Count up the lines below containing the word "style", and give the result with no other words.
◇ ◇ ◇ ◇ ◇
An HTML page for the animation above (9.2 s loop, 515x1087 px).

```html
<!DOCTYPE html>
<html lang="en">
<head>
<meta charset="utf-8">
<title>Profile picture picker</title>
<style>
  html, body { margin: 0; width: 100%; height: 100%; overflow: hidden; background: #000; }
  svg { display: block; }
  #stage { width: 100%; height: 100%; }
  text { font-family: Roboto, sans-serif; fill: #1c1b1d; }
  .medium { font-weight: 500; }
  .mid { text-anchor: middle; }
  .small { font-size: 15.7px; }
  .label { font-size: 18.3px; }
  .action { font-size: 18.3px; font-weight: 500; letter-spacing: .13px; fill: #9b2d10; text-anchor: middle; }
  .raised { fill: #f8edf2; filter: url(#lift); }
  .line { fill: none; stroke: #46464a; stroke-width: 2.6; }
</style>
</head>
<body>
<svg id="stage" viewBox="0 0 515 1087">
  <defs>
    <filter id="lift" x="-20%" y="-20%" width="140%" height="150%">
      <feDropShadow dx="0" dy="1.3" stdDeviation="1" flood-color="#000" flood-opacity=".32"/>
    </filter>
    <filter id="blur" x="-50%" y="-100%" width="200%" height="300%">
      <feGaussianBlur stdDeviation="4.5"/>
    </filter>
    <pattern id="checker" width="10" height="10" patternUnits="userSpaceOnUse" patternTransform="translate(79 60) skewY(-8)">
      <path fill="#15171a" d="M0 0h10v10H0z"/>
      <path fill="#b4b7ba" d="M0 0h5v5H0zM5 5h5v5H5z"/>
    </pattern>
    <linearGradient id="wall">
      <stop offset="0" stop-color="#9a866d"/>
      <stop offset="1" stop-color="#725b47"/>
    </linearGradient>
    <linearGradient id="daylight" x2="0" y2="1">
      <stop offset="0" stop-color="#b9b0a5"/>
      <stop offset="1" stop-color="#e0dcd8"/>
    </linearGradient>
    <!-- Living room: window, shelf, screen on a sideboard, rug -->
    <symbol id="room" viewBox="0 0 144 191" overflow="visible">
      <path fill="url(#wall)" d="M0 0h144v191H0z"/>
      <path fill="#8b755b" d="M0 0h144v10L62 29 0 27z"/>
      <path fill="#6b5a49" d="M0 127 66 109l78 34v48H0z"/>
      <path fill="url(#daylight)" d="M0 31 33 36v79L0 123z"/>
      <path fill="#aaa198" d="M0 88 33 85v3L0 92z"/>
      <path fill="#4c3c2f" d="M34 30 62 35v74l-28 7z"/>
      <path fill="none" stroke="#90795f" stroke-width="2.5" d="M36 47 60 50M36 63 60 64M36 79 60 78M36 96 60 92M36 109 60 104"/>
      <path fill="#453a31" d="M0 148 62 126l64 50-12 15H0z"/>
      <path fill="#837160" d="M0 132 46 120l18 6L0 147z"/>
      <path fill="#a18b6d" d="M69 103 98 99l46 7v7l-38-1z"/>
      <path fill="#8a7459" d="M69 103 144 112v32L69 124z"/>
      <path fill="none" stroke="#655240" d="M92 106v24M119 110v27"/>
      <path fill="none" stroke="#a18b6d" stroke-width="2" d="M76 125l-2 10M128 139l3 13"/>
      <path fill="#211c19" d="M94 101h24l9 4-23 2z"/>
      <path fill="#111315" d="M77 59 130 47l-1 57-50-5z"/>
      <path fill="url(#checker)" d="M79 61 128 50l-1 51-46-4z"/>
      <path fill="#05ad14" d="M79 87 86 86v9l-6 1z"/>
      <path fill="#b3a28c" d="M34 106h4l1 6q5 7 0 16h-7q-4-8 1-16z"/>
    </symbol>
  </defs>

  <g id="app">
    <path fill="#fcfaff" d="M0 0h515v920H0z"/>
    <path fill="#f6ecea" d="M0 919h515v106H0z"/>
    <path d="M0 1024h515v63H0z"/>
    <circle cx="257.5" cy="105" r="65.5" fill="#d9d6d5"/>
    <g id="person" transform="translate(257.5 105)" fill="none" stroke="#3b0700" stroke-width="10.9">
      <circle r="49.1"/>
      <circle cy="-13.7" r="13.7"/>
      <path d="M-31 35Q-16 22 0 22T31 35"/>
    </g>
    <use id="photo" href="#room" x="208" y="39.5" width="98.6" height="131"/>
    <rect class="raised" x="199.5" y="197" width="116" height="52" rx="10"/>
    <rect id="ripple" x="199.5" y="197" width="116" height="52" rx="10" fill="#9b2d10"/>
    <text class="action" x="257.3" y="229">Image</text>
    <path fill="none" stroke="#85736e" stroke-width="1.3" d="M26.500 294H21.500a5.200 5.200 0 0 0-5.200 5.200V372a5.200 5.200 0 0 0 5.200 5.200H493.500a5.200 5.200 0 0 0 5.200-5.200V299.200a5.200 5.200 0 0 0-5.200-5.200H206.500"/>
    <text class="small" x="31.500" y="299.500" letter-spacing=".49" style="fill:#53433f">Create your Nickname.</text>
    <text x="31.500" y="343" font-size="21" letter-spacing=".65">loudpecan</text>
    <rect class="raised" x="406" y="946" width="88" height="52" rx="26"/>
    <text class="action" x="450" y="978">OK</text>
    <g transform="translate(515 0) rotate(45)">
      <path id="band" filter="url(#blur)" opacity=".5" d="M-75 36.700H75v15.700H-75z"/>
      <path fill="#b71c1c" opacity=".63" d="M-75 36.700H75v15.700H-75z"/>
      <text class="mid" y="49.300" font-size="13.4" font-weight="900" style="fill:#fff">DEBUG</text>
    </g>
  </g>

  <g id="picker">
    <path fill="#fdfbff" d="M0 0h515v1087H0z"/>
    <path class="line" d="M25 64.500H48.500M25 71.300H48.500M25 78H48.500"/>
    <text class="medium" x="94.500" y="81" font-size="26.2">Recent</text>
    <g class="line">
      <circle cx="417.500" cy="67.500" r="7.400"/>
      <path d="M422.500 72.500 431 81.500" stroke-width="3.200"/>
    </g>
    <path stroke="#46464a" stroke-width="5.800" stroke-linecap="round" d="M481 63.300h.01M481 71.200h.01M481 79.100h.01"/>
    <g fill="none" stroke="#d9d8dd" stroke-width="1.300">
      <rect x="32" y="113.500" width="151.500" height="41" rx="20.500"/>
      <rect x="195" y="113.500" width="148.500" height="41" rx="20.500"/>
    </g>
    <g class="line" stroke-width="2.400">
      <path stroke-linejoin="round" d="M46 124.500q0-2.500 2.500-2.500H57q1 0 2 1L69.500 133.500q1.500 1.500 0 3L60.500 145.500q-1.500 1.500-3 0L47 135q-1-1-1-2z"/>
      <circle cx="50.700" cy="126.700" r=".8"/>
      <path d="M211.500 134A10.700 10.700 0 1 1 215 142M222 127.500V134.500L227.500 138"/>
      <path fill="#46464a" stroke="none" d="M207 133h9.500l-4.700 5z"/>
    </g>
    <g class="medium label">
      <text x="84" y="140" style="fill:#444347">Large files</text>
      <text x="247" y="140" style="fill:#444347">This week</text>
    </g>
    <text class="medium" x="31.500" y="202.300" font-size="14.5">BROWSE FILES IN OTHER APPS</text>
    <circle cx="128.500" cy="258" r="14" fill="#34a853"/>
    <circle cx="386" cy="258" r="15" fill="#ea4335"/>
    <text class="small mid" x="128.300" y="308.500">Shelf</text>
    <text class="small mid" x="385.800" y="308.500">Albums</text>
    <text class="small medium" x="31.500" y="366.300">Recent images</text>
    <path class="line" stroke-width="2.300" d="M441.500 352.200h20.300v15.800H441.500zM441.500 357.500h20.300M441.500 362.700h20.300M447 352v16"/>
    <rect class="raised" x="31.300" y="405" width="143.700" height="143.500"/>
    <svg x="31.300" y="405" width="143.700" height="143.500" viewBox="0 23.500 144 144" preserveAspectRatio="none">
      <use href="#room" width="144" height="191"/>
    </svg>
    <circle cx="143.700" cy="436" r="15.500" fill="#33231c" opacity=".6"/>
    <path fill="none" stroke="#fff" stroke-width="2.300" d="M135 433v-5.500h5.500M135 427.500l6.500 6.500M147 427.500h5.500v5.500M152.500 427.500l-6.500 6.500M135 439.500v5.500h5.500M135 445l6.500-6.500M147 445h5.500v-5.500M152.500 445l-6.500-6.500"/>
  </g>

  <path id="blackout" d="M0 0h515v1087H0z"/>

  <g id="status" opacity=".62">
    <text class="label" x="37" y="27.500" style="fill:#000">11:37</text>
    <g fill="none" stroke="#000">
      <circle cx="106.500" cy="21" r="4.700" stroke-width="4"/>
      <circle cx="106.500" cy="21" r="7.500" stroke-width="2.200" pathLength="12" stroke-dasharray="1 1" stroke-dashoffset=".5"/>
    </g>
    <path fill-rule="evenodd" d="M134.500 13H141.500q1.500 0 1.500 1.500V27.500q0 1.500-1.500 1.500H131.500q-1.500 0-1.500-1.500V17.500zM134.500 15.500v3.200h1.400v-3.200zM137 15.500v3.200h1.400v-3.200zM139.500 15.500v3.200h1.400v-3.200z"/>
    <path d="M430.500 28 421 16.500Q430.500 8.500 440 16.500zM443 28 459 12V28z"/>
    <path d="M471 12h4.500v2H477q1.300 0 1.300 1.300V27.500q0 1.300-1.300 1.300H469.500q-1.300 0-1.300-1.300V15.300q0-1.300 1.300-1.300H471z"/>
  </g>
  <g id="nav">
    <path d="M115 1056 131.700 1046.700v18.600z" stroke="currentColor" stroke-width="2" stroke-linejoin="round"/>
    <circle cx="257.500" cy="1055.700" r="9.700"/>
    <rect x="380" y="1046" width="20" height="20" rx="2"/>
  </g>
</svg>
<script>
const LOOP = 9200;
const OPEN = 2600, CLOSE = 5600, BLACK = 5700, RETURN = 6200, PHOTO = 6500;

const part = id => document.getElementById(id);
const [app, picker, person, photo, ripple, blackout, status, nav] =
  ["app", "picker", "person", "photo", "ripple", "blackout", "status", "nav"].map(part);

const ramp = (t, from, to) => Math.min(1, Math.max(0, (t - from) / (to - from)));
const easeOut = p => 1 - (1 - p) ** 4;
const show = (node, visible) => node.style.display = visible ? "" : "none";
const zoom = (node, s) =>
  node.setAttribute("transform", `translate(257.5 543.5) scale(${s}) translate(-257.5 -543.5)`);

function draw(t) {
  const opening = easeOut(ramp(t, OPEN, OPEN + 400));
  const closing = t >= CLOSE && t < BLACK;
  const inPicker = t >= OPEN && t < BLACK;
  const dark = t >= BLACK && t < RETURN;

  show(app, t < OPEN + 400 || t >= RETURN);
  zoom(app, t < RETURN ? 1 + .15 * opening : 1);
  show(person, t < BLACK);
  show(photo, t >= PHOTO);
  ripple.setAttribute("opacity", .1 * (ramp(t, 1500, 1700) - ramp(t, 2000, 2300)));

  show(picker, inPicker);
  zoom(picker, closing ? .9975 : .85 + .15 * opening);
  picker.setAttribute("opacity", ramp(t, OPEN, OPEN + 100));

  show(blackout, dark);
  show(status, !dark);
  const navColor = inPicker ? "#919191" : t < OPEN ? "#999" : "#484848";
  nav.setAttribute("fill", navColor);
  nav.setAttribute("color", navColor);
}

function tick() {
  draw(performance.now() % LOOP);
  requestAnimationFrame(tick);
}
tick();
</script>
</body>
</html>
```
◇ ◇ ◇ ◇ ◇
> [TASK SOLUTION]:
8